Since getting off the drugs I have gotten my emotions back. I don’t always feel good, but at least I have feelings now. I don’t have to worry about setting two alarms to take a pill to get me up in the morning. Not having to rely on a pill for daily functioning is impeccable. I can actually eat food now and enjoy it – what a revelation! I have gained 10 healthy pounds and am now at 125 and happier than ever about my body image. When I was on Adderall and everything else I used to balance myself out, my spirituality was nonexistent – or, towards the end, completely convoluted. I can now feel good about my decisions and lean on my higher power/higher self rather than make psychiatric drugs my higher power.
I wasn’t living life while covering all my problems with prescription and nonprescription drugs, and now I have a chance to make real choices that I can feel in my gut are right for me. I can listen to my body’s needs rather than forcing my body to listen to my ego desires. I have become a stronger person, learning how to deal with my emotions again rather than forcing them to not exist. Meditation has been of extreme help with my “concentration problems” – I don’t see them affecting my life in the least now. I can do anything I want to do now that I don’t have what I thought was my crutch holding me back.

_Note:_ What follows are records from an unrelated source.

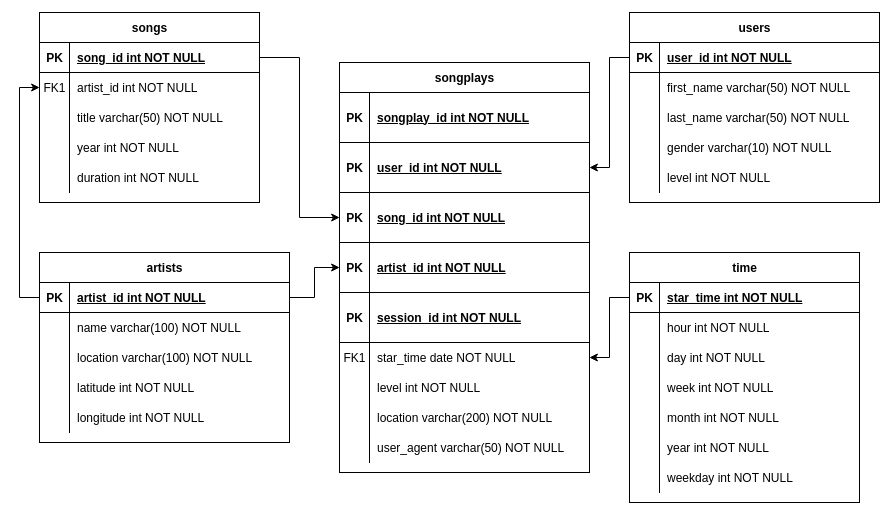
<!DOCTYPE html>
<html lang="en">
<head>
<meta charset="utf-8">
<title>Songplays schema diagram</title>
<style>
:root { --ink: #000; --paper: #fff; --row: 30px; }
* { box-sizing: border-box; }
body { margin: 0; background: var(--paper); }
.diagram {
  position: relative; width: 892px; height: 515px; overflow: hidden;
  background: var(--paper); color: var(--ink);
  font: 12px/14px "Liberation Sans", Arial, sans-serif;
}
.entity { position: absolute; border: 1px solid var(--ink); background: var(--paper); }
.entity h2 {
  display: flex; align-items: center; justify-content: center;
  height: 30px; margin: 0; border-bottom: 1px solid var(--ink);
  font-size: 12px; font-weight: 700;
}
.columns { margin: 0; }
.column { display: grid; grid-template-columns: 30px 1fr; height: 30px; }
.column dt, .column dd { display: flex; align-items: center; margin: 0; white-space: nowrap; }
.column dt { justify-content: center; border-right: 1px solid var(--ink); }
.column dd { padding-left: 7px; }
.primary { height: var(--row); border-bottom: 1px solid var(--ink); font-weight: 700; }
.primary dd { text-decoration: underline; }
.songs { left: 39px; top: 12px; width: 221px; height: 191px; }
.artists { left: 39px; top: 252px; width: 251px; height: 191px; }
.songplays { left: 339px; top: 62px; width: 251px; height: 411px; --row: 50px; }
.users { left: 629px; top: 12px; width: 251px; height: 191px; }
.time { left: 629px; top: 252px; width: 231px; height: 251px; }
.relations { position: absolute; left: 0; top: 0; }
.relations path { fill: none; stroke: var(--ink); }
.relations .arrow { fill: var(--ink); }
</style>
</head>
<body>
<main class="diagram">
  <section class="entity songs">
    <h2>songs</h2>
    <dl class="columns">
      <div class="column primary"><dt>PK</dt><dd>song_id int NOT NULL</dd></div>
      <div class="column"><dt>FK1</dt><dd>artist_id int NOT NULL</dd></div>
      <div class="column"><dt></dt><dd>title varchar(50) NOT NULL</dd></div>
      <div class="column"><dt></dt><dd>year int NOT NULL</dd></div>
      <div class="column"><dt></dt><dd>duration int NOT NULL</dd></div>
    </dl>
  </section>

  <section class="entity artists">
    <h2>artists</h2>
    <dl class="columns">
      <div class="column primary"><dt>PK</dt><dd>artist_id int NOT NULL</dd></div>
      <div class="column"><dt></dt><dd>name varchar(100) NOT NULL</dd></div>
      <div class="column"><dt></dt><dd>location varchar(100) NOT NULL</dd></div>
      <div class="column"><dt></dt><dd>latitude int NOT NULL</dd></div>
      <div class="column"><dt></dt><dd>longitude int NOT NULL</dd></div>
    </dl>
  </section>

  <section class="entity songplays">
    <h2>songplays</h2>
    <dl class="columns">
      <div class="column primary"><dt>PK</dt><dd>songplay_id int NOT NULL</dd></div>
      <div class="column primary"><dt>PK</dt><dd>user_id int NOT NULL</dd></div>
      <div class="column primary"><dt>PK</dt><dd>song_id int NOT NULL</dd></div>
      <div class="column primary"><dt>PK</dt><dd>artist_id int NOT NULL</dd></div>
      <div class="column primary"><dt>PK</dt><dd>session_id int NOT NULL</dd></div>
      <div class="column"><dt>FK1</dt><dd>star_time date NOT NULL</dd></div>
      <div class="column"><dt></dt><dd>level int NOT NULL</dd></div>
      <div class="column"><dt></dt><dd>location varchar(200) NOT NULL</dd></div>
      <div class="column"><dt></dt><dd>user_agent varchar(50) NOT NULL</dd></div>
    </dl>
  </section>

  <section class="entity users">
    <h2>users</h2>
    <dl class="columns">
      <div class="column primary"><dt>PK</dt><dd>user_id int NOT NULL</dd></div>
      <div class="column"><dt></dt><dd>first_name varchar(50) NOT NULL</dd></div>
      <div class="column"><dt></dt><dd>last_name varchar(50) NOT NULL</dd></div>
      <div class="column"><dt></dt><dd>gender varchar(10) NOT NULL</dd></div>
      <div class="column"><dt></dt><dd>level int NOT NULL</dd></div>
    </dl>
  </section>

  <section class="entity time">
    <h2>time</h2>
    <dl class="columns">
      <div class="column primary"><dt>PK</dt><dd>star_time int NOT NULL</dd></div>
      <div class="column"><dt></dt><dd>hour int NOT NULL</dd></div>
      <div class="column"><dt></dt><dd>day int NOT NULL</dd></div>
      <div class="column"><dt></dt><dd>week int NOT NULL</dd></div>
      <div class="column"><dt></dt><dd>month int NOT NULL</dd></div>
      <div class="column"><dt></dt><dd>year int NOT NULL</dd></div>
      <div class="column"><dt></dt><dd>weekday int NOT NULL</dd></div>
    </dl>
  </section>

  <svg class="relations" width="892" height="515" viewBox="0 0 892 515" aria-hidden="true">
    <defs>
      <path id="arrowhead" class="arrow" d="M-1 0L-8 3.5L-6 0L-8 -3.5Z"/>
    </defs>
    <path d="M259.5 57.5H299.5V217.5H333"/>
    <use href="#arrowhead" x="339.5" y="217.5"/>
    <path d="M289.5 297.5H314.5V267.5H333"/>
    <use href="#arrowhead" x="339.5" y="267.5"/>
    <path d="M39.5 297.5H19.5V87.5H33"/>
    <use href="#arrowhead" x="39.5" y="87.5"/>
    <path d="M629.5 57.5H609.5V167.5H596"/>
    <use href="#arrowhead" transform="translate(589.5 167.5) scale(-1 1)"/>
    <path d="M629.5 297.5H609.5V357.5H596"/>
    <use href="#arrowhead" transform="translate(589.5 357.5) scale(-1 1)"/>
  </svg>
</main>
</body>
</html>
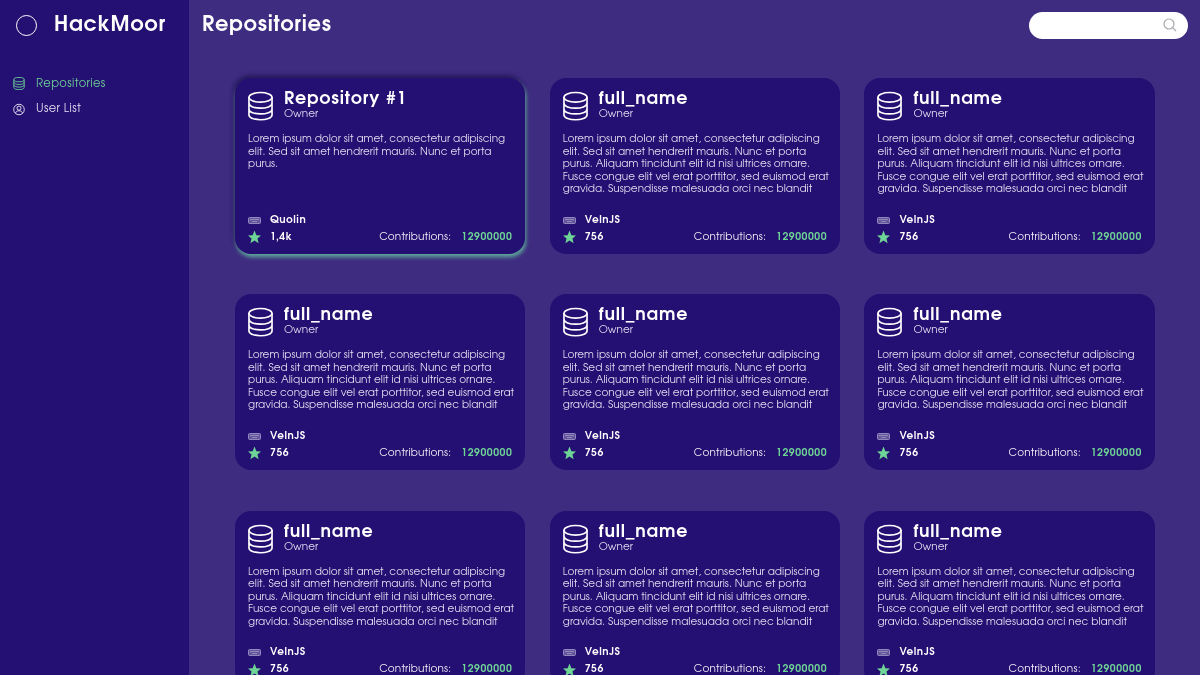
<!DOCTYPE html>
<html lang="en">
<head>
<meta charset="utf-8">
<title>Repositories</title>
<style>
:root {
  --panel: #240f72;
  --page: #3e2c80;
  --text: #ffffff;
  --text-soft: #eae6f6;
  --accent: #6fd597;
  --muted: #9187bd;
}
* { box-sizing: border-box; margin: 0; padding: 0; }
html, body { width: 1200px; height: 675px; overflow: hidden; }
body {
  display: flex;
  background: var(--page);
  color: var(--text);
  font: 10.5px/12.5px "TeX Gyre Adventor", "Inter", sans-serif;
  font-variant-ligatures: none;
  white-space: nowrap;
}
svg { display: block; flex: none; fill: none; stroke: currentColor; }
a { color: inherit; text-decoration: none; }
.symbols { position: absolute; width: 0; height: 0; }

.sidebar { flex: none; width: 189px; height: 675px; background: var(--panel); }
.brand {
  display: flex; align-items: center; gap: 17px;
  height: 50px; padding-left: 16px;
  font-size: 21px; font-weight: 700; letter-spacing: .7px;
}
.brand-dot { width: 21px; height: 21px; border: 1.5px solid var(--text); border-radius: 50%; }
.menu { list-style: none; padding: 21px 0 0 13px; }
.menu a {
  display: flex; align-items: center; gap: 11px; height: 25.5px;
  font-size: 11.5px; letter-spacing: .35px; color: var(--text-soft);
}
.menu .active { color: var(--accent); }

.content { flex: none; width: 1011px; height: 675px; overflow: hidden; }
.topbar {
  display: flex; align-items: center; justify-content: space-between;
  height: 50px; padding: 0 12px 0 13px;
}
.topbar h1 { font-size: 21px; line-height: 28px; letter-spacing: .7px; }
.search {
  display: flex; align-items: center; justify-content: flex-end;
  width: 159px; height: 27px; padding-right: 11px;
  border-radius: 14px; background: var(--text); color: #a9a9ae;
}

.cards {
  display: grid; grid-template-columns: repeat(3, 290.4px); grid-auto-rows: 175.5px;
  gap: 40.8px 24.3px; padding: 28px 0 0 46px;
}
.card {
  display: flex; flex-direction: column;
  padding: 13px 13px 8px; border-radius: 16px; background: var(--panel);
}
.card.selected { box-shadow: 1px 3px 4px #5fae9c, -1px -2px 5px #1d1150; }
.card header { display: flex; gap: 11px; height: 30px; }
.card h2 { margin-top: -1px; font-size: 17.5px; line-height: 19px; letter-spacing: .8px; }
.owner { line-height: 11px; color: var(--text-soft); }
.about { margin-top: 12px; color: var(--text-soft); }
.facts { margin-top: auto; }
.language, .stats { display: flex; align-items: center; height: 17px; gap: 9px; }
.language svg { color: var(--muted); }
.stats svg { color: var(--accent); }
.facts b { letter-spacing: .5px; }
.contributions { display: flex; gap: 10px; margin-left: auto; letter-spacing: .15px; }
.contributions b { color: var(--accent); }
</style>
</head>
<body>
<svg class="symbols" aria-hidden="true">
  <defs>
    <symbol id="database" viewBox="0 0 26 30">
      <ellipse cx="13" cy="6" rx="12" ry="5"/>
      <path d="M1 6V24C1 31 25 31 25 24V6M1 12C1 19 25 19 25 12M1 18C1 25 25 25 25 18"/>
    </symbol>
    <symbol id="user" viewBox="0 0 13 13">
      <circle cx="6.5" cy="6.5" r="5.7"/>
      <circle cx="6.5" cy="5" r="2.2"/>
      <path d="M2.8 10.6C3 6.9 10 6.9 10.2 10.6"/>
    </symbol>
    <symbol id="star" viewBox="0 0 14 14">
      <path fill="currentColor" stroke="none" d="M7 0L9 5L14 5.3L10.2 8.6L11.4 13.6L7 10.9L2.6 13.6L3.8 8.6L0 5.3L5 5Z"/>
    </symbol>
    <symbol id="keyboard" viewBox="0 0 13 7">
      <rect x=".5" y=".5" width="12" height="6" rx="1" fill="#63569c"/>
      <path d="M2 2.5H11M4 4.5H9"/>
    </symbol>
  </defs>
</svg>

<aside class="sidebar">
  <div class="brand"><span class="brand-dot"></span>HackMoor</div>
  <nav>
    <ul class="menu">
      <li><a class="active" href="#"><svg width="12" height="13" stroke-width="2"><use href="#database"/></svg>Repositories</a></li>
      <li><a href="#"><svg width="12" height="13"><use href="#user"/></svg>User List</a></li>
    </ul>
  </nav>
</aside>

<main class="content">
  <div class="topbar">
    <h1>Repositories</h1>
    <div class="search" role="search">
      <svg width="14" height="14" stroke-width="1.2"><circle cx="6" cy="6" r="5"/><path d="M9.7 9.7L13 13"/></svg>
    </div>
  </div>

  <section class="cards">
    <article class="card selected">
      <header><svg width="25" height="30" stroke-width="1.7"><use href="#database"/></svg><div><h2>Repository #1</h2><p class="owner">Owner</p></div></header>
      <p class="about">Lorem ipsum dolor sit amet, consectetur adipiscing<br>elit. Sed sit amet hendrerit mauris. Nunc et porta<br>purus.</p>
      <div class="facts">
        <p class="language"><svg width="13" height="7"><use href="#keyboard"/></svg><b>Quolin</b></p>
        <p class="stats"><svg width="13" height="14"><use href="#star"/></svg><b>1,4k</b><span class="contributions">Contributions: <b>12900000</b></span></p>
      </div>
    </article>

    <article class="card">
      <header><svg width="25" height="30" stroke-width="1.7"><use href="#database"/></svg><div><h2>full_name</h2><p class="owner">Owner</p></div></header>
      <p class="about">Lorem ipsum dolor sit amet, consectetur adipiscing<br>elit. Sed sit amet hendrerit mauris. Nunc et porta<br>purus. Aliquam tincidunt elit id nisi ultrices ornare.<br>Fusce congue elit vel erat porttitor, sed euismod erat<br>gravida. Suspendisse malesuada orci nec blandit</p>
      <div class="facts">
        <p class="language"><svg width="13" height="7"><use href="#keyboard"/></svg><b>VelnJS</b></p>
        <p class="stats"><svg width="13" height="14"><use href="#star"/></svg><b>756</b><span class="contributions">Contributions: <b>12900000</b></span></p>
      </div>
    </article>

    <article class="card">
      <header><svg width="25" height="30" stroke-width="1.7"><use href="#database"/></svg><div><h2>full_name</h2><p class="owner">Owner</p></div></header>
      <p class="about">Lorem ipsum dolor sit amet, consectetur adipiscing<br>elit. Sed sit amet hendrerit mauris. Nunc et porta<br>purus. Aliquam tincidunt elit id nisi ultrices ornare.<br>Fusce congue elit vel erat porttitor, sed euismod erat<br>gravida. Suspendisse malesuada orci nec blandit</p>
      <div class="facts">
        <p class="language"><svg width="13" height="7"><use href="#keyboard"/></svg><b>VelnJS</b></p>
        <p class="stats"><svg width="13" height="14"><use href="#star"/></svg><b>756</b><span class="contributions">Contributions: <b>12900000</b></span></p>
      </div>
    </article>

    <article class="card">
      <header><svg width="25" height="30" stroke-width="1.7"><use href="#database"/></svg><div><h2>full_name</h2><p class="owner">Owner</p></div></header>
      <p class="about">Lorem ipsum dolor sit amet, consectetur adipiscing<br>elit. Sed sit amet hendrerit mauris. Nunc et porta<br>purus. Aliquam tincidunt elit id nisi ultrices ornare.<br>Fusce congue elit vel erat porttitor, sed euismod erat<br>gravida. Suspendisse malesuada orci nec blandit</p>
      <div class="facts">
        <p class="language"><svg width="13" height="7"><use href="#keyboard"/></svg><b>VelnJS</b></p>
        <p class="stats"><svg width="13" height="14"><use href="#star"/></svg><b>756</b><span class="contributions">Contributions: <b>12900000</b></span></p>
      </div>
    </article>

    <article class="card">
      <header><svg width="25" height="30" stroke-width="1.7"><use href="#database"/></svg><div><h2>full_name</h2><p class="owner">Owner</p></div></header>
      <p class="about">Lorem ipsum dolor sit amet, consectetur adipiscing<br>elit. Sed sit amet hendrerit mauris. Nunc et porta<br>purus. Aliquam tincidunt elit id nisi ultrices ornare.<br>Fusce congue elit vel erat porttitor, sed euismod erat<br>gravida. Suspendisse malesuada orci nec blandit</p>
      <div class="facts">
        <p class="language"><svg width="13" height="7"><use href="#keyboard"/></svg><b>VelnJS</b></p>
        <p class="stats"><svg width="13" height="14"><use href="#star"/></svg><b>756</b><span class="contributions">Contributions: <b>12900000</b></span></p>
      </div>
    </article>

    <article class="card">
      <header><svg width="25" height="30" stroke-width="1.7"><use href="#database"/></svg><div><h2>full_name</h2><p class="owner">Owner</p></div></header>
      <p class="about">Lorem ipsum dolor sit amet, consectetur adipiscing<br>elit. Sed sit amet hendrerit mauris. Nunc et porta<br>purus. Aliquam tincidunt elit id nisi ultrices ornare.<br>Fusce congue elit vel erat porttitor, sed euismod erat<br>gravida. Suspendisse malesuada orci nec blandit</p>
      <div class="facts">
        <p class="language"><svg width="13" height="7"><use href="#keyboard"/></svg><b>VelnJS</b></p>
        <p class="stats"><svg width="13" height="14"><use href="#star"/></svg><b>756</b><span class="contributions">Contributions: <b>12900000</b></span></p>
      </div>
    </article>

    <article class="card">
      <header><svg width="25" height="30" stroke-width="1.7"><use href="#database"/></svg><div><h2>full_name</h2><p class="owner">Owner</p></div></header>
      <p class="about">Lorem ipsum dolor sit amet, consectetur adipiscing<br>elit. Sed sit amet hendrerit mauris. Nunc et porta<br>purus. Aliquam tincidunt elit id nisi ultrices ornare.<br>Fusce congue elit vel erat porttitor, sed euismod erat<br>gravida. Suspendisse malesuada orci nec blandit</p>
      <div class="facts">
        <p class="language"><svg width="13" height="7"><use href="#keyboard"/></svg><b>VelnJS</b></p>
        <p class="stats"><svg width="13" height="14"><use href="#star"/></svg><b>756</b><span class="contributions">Contributions: <b>12900000</b></span></p>
      </div>
    </article>

    <article class="card">
      <header><svg width="25" height="30" stroke-width="1.7"><use href="#database"/></svg><div><h2>full_name</h2><p class="owner">Owner</p></div></header>
      <p class="about">Lorem ipsum dolor sit amet, consectetur adipiscing<br>elit. Sed sit amet hendrerit mauris. Nunc et porta<br>purus. Aliquam tincidunt elit id nisi ultrices ornare.<br>Fusce congue elit vel erat porttitor, sed euismod erat<br>gravida. Suspendisse malesuada orci nec blandit</p>
      <div class="facts">
        <p class="language"><svg width="13" height="7"><use href="#keyboard"/></svg><b>VelnJS</b></p>
        <p class="stats"><svg width="13" height="14"><use href="#star"/></svg><b>756</b><span class="contributions">Contributions: <b>12900000</b></span></p>
      </div>
    </article>

    <article class="card">
      <header><svg width="25" height="30" stroke-width="1.7"><use href="#database"/></svg><div><h2>full_name</h2><p class="owner">Owner</p></div></header>
      <p class="about">Lorem ipsum dolor sit amet, consectetur adipiscing<br>elit. Sed sit amet hendrerit mauris. Nunc et porta<br>purus. Aliquam tincidunt elit id nisi ultrices ornare.<br>Fusce congue elit vel erat porttitor, sed euismod erat<br>gravida. Suspendisse malesuada orci nec blandit</p>
      <div class="facts">
        <p class="language"><svg width="13" height="7"><use href="#keyboard"/></svg><b>VelnJS</b></p>
        <p class="stats"><svg width="13" height="14"><use href="#star"/></svg><b>756</b><span class="contributions">Contributions: <b>12900000</b></span></p>
      </div>
    </article>
  </section>
</main>
</body>
</html>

[Editor’s note: the author has chosen to publish under an abbreviated version of her name while in the process of applying to grad school.]
Mad in America hosts blogs by a diverse group of writers. These posts are designed to serve as a public forum for a discussion—broadly speaking—of psychiatry and its treatments. The opinions expressed are the writers’ own.